> _PROMPT_: From the records below, copy the lines that include "bell".
============
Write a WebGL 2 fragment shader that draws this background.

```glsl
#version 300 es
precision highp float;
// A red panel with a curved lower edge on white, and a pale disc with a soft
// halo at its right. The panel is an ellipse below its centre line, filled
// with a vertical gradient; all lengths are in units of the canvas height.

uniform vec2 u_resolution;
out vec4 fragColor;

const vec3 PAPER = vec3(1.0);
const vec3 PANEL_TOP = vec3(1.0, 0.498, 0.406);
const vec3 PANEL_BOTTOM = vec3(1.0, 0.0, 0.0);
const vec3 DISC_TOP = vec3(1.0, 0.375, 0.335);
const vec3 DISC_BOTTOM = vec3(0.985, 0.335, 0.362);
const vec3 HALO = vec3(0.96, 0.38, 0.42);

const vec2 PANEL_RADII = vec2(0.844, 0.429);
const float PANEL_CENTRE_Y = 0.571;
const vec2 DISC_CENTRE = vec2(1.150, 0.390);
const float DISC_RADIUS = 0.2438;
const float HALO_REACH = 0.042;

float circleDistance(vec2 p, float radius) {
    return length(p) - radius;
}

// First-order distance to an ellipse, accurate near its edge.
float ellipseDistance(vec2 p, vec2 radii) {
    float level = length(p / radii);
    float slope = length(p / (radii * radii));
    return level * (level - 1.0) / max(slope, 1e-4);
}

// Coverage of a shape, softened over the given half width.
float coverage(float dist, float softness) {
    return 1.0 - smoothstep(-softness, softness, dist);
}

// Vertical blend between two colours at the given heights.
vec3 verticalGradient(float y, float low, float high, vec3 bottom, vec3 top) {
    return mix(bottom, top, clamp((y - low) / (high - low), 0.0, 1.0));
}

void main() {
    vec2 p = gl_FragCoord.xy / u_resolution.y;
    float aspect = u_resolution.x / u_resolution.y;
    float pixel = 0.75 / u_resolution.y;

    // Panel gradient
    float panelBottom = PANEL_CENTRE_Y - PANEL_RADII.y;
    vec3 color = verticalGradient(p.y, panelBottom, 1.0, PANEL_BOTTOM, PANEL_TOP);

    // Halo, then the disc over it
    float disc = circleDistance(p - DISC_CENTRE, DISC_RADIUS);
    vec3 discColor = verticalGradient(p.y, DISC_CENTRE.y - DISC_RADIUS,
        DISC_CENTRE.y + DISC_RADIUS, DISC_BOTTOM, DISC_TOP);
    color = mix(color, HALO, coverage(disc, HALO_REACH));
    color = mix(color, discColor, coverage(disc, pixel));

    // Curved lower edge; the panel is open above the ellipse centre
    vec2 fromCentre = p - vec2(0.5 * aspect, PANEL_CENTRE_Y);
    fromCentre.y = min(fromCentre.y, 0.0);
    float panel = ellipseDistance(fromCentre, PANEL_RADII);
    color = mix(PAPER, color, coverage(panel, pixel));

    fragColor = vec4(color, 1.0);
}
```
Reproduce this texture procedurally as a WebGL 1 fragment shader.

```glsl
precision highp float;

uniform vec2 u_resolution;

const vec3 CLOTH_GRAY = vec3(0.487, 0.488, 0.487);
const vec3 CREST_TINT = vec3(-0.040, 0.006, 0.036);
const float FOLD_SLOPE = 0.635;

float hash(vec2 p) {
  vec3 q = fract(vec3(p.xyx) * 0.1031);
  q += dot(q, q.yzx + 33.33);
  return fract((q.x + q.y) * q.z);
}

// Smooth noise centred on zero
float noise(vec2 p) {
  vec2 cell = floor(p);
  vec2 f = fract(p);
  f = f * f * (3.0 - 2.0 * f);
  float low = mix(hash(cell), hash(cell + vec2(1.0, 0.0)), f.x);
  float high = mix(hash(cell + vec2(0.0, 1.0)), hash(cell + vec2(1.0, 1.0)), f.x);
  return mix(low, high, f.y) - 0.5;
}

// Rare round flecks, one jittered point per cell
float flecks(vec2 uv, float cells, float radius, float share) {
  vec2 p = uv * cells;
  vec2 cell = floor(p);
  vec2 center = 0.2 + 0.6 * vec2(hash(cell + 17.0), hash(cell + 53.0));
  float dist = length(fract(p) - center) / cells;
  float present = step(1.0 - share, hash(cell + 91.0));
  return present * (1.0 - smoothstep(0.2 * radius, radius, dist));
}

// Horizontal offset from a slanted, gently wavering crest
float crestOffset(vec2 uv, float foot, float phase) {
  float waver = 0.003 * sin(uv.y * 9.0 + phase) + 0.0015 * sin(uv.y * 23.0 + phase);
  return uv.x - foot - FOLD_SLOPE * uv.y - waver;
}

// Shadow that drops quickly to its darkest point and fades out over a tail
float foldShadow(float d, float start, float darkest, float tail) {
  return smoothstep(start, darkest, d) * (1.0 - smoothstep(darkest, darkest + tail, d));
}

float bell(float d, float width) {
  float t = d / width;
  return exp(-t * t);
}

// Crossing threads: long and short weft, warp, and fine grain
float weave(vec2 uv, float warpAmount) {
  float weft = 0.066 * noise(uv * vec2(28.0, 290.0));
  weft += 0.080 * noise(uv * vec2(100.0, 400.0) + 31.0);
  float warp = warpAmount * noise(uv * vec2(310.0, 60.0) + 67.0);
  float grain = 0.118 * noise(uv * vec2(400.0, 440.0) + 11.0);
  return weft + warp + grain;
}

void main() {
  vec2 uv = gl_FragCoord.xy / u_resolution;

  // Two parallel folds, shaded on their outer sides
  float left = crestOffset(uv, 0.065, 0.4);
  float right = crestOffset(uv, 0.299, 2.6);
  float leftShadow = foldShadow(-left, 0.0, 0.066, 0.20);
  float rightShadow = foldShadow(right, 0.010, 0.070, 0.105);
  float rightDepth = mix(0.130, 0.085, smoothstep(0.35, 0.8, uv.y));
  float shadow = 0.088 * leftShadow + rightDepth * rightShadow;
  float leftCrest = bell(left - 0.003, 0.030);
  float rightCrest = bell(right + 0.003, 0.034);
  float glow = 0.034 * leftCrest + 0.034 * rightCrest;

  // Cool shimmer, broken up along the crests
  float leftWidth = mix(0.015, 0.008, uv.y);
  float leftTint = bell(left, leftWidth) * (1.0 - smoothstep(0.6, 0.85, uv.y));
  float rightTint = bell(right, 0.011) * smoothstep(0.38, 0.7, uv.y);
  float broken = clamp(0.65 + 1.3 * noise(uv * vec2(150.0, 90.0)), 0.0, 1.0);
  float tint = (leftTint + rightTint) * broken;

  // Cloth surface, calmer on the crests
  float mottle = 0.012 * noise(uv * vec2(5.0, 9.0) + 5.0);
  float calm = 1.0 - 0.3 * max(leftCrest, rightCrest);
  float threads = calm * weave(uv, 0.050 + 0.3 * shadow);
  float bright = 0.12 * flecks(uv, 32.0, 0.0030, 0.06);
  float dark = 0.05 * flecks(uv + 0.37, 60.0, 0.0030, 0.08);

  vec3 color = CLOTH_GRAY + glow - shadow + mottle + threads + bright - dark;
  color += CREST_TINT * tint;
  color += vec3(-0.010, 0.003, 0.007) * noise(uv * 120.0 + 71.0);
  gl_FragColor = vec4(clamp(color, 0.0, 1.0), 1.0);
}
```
============
> _REPLY TO THE TASK_:
float bell(float d, float width) {
  float leftCrest = bell(left - 0.003, 0.030);
  float rightCrest = bell(right + 0.003, 0.034);
  float leftTint = bell(left, leftWidth) * (1.0 - smoothstep(0.6, 0.85, uv.y));
  float rightTint = bell(right, 0.011) * smoothstep(0.38, 0.7, uv.y);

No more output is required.